The latest white paper from ADEPT’s (Association of Directors of Environment, Economy, Places and Transport) £22.9m SMART Places Live Labs Programme has been published today.
For a Department for Transport funded programme focused on transformational innovation in local highways, Adult Social Care, takes Live Labs in a completely new direction. Two separate trials have led two different local authorities to consider an unanticipated wider application for using sensors in local communities.
The programme’s fifth white paper described how Buckinghamshire Council and Suffolk County Council are considering the potential of SMART technology to support adult social care.
The Buckinghamshire Live Lab has focused on creating a Living Lab in the Fairford Leys area of Aylesbury Garden Town. As part of this, the local authority has created a MESH network around the town with interconnected sensors and nodes built into street lighting. The adult social care trial, due to take place in January 2022, will see sensors installed in the homes of 12 volunteers – who will also have wearable devices – all connected to an app.
The app will be able to send alerts to the wearer – for icy weather, for example – but also to carers, alerting them to incidents such as falls, someone leaving home unexpectedly or appearing to be lost. The trial will also test how the technology might enable people to stay in their homes for longer with greater autonomy and independence, and thereby reducing pressure on the social care system.
Suffolk is also using sensors, exploring how a long range wide-area network (LoRaWAN) and geofencing (virtual perimeter) technology might enable a similar level of independence. The technology can monitor daily routines to check people are active and behaving normally, but also check for household problems such as water leaks or unsafe carbon monoxide levels.
At this stage, the technology is being tested only with volunteers. There is a long way to go before trials with vulnerable people could take place, with their informed consent. The white paper describes how securing trust and confidence in data collection and its use by local authorities presents a huge challenge. Extensive collaborative engagement would need to take place with potential users, families, carers, community and stakeholder groups before any sort of pilot programme could get off the ground.
Adult Social Care is part of a series of white papers from the Live Labs programme. They aim to make learnings and insights available to industry as they happen, giving decision-makers the opportunity to capitalise on the work being done through the programme.
The two-year, £22.9million DfT-funded Live Labs programme grew out of a need to accelerate innovation across the local roads sector.

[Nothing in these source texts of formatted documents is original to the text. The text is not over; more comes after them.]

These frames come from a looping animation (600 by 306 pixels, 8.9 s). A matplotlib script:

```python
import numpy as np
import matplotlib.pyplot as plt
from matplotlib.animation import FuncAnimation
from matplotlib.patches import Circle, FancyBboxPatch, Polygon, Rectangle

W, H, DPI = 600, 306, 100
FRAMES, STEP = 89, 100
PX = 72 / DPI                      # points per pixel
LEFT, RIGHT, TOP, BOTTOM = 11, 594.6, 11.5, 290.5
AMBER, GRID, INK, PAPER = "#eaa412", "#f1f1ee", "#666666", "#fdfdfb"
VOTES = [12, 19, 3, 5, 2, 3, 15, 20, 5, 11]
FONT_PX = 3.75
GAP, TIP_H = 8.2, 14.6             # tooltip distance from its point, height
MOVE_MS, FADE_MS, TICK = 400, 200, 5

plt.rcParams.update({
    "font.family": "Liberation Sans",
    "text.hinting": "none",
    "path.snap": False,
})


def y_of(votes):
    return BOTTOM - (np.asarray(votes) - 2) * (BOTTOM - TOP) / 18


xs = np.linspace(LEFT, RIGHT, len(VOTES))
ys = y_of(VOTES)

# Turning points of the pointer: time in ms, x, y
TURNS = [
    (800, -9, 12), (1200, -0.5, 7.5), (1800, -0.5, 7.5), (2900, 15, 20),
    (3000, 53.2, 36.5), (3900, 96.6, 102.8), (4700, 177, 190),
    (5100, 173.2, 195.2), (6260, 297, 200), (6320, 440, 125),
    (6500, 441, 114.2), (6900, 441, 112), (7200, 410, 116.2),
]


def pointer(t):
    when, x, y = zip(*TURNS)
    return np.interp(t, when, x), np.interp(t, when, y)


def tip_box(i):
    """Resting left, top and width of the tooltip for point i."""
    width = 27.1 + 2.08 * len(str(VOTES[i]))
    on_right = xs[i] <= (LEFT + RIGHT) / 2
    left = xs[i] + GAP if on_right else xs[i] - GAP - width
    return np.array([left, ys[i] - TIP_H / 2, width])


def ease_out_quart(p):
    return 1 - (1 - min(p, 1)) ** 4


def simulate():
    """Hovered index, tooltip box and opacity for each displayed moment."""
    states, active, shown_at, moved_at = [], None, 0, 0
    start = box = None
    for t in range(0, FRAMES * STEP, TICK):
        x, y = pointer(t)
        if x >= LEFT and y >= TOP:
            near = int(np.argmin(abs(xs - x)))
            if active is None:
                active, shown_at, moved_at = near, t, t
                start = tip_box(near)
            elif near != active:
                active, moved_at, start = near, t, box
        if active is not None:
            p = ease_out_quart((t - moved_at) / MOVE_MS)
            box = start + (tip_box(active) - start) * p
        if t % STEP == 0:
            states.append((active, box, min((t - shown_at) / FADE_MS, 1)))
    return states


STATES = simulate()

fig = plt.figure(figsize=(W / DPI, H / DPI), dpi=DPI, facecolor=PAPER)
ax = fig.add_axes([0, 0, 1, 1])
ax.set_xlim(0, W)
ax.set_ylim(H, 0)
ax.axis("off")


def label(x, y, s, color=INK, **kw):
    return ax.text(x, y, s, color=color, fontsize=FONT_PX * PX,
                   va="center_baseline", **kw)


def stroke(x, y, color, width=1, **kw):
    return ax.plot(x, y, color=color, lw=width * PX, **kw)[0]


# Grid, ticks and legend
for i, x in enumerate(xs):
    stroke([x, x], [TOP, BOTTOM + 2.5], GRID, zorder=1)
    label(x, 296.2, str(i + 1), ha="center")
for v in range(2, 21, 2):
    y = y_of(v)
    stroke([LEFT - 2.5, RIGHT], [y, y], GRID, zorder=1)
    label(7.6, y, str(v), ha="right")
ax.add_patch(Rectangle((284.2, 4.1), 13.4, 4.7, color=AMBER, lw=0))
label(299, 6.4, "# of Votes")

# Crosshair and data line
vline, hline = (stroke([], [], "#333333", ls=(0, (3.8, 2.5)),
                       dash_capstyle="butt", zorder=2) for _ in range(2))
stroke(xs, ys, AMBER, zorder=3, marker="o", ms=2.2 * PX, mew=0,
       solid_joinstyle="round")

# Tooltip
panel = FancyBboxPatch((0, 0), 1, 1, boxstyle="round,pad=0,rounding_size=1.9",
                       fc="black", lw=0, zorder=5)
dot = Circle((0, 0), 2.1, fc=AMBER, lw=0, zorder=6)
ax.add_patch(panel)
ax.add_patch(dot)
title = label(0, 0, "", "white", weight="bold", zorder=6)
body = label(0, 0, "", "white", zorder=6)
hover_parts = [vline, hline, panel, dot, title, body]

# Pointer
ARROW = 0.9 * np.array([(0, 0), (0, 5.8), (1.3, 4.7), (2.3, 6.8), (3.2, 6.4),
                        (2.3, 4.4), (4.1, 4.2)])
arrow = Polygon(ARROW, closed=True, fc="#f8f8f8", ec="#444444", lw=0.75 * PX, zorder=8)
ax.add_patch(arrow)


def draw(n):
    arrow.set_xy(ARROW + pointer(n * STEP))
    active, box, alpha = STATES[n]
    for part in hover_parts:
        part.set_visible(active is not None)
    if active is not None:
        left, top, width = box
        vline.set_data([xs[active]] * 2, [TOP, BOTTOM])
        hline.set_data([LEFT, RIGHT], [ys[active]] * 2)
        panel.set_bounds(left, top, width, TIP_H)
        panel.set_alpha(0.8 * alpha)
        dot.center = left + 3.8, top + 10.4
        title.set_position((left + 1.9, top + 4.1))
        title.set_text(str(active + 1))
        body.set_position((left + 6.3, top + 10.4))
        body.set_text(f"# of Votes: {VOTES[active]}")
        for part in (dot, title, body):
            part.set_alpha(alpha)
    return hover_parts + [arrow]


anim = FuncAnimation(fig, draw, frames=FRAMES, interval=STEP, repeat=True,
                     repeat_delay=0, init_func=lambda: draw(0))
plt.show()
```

This has rapidly developed to encompass use of data, SMART materials and energy, resulting in innovative pilots ranging from using drones and vehicle sensors to identify potholes to creating ‘travel personas’ to support behavioural change.
Neil Gibson, Chair of the Live Labs Commissioning Board, said: “The potential for using SMART technology to enable people to be safe and stay independent in their own homes for longer is fantastic, but it is still in its infancy. Both trials are being set up purely to test the technology with volunteers drawn from local authority teams. So much depends on people being able to trust the technology and how their data will be analysed, used and shared. To get to that point will require a lot of engagement and investment, both in time and resources, as there is no question that local authorities and their partners would need to get this right for their communities. That said, the potential benefits are incredible, and we are excited to see the outcomes of the trials.”
Giles Perkins, Live Labs Programme Director said: “From the beginning, Live Labs’ overarching ambition has been to innovate through collaboration. These trials bring together digital technology and infrastructure with highways and social care teams with the potential to provide support for vulnerable people as part of a 24/7 care package. The white paper demonstrates how far we have come in knowledge sharing and creating social value for our communities.”
Luciano Lopes, Buckinghamshire Live Labs Project Manager said: “This initiative could allow the local authority to promote independence and wellbeing using digital services and technology. It also means that care delivery could be better coordinated, interventions could take place at an earlier stage, and citizens need tell their story only once rather than multiple times.”
Brigitte Sodano-Carter Suffolk Live Labs Project Manager said: “The opportunity to support the vulnerable in our communities was both thought provoking and exciting. We used colleagues as volunteers as the pandemic limited our options. Being a volunteer gave me a unique insight how it felt to use the technology. It opened my mind to how we must invest, not only in educating the public, but winning their trust around how and why we would use personal data. Using technology to support our vulnerable to remain independent and safe is essential but would also reduce the pressure on our partners in the police and health services.”
ADEPT represents local authority, county, unitary and metropolitan Directors. The Live Labs initiative is part of ADEPT’s SMART Places programme to support the use of digital technology in place-based services.
The eight Live Labs are being led by Buckinghamshire Council, Central Bedfordshire Council, Cumbria County Council, Reading Borough Council, Suffolk County Council, alongside joint projects by Solihull Council and Birmingham City Council (West Midlands), and Kent and Staffordshire County Councils. The programme is supported by project partners SNC-Lavalin’s Atkins business, EY, Kier, O2, Ringway and WSP.
Read the report here.
(Picture – Adept)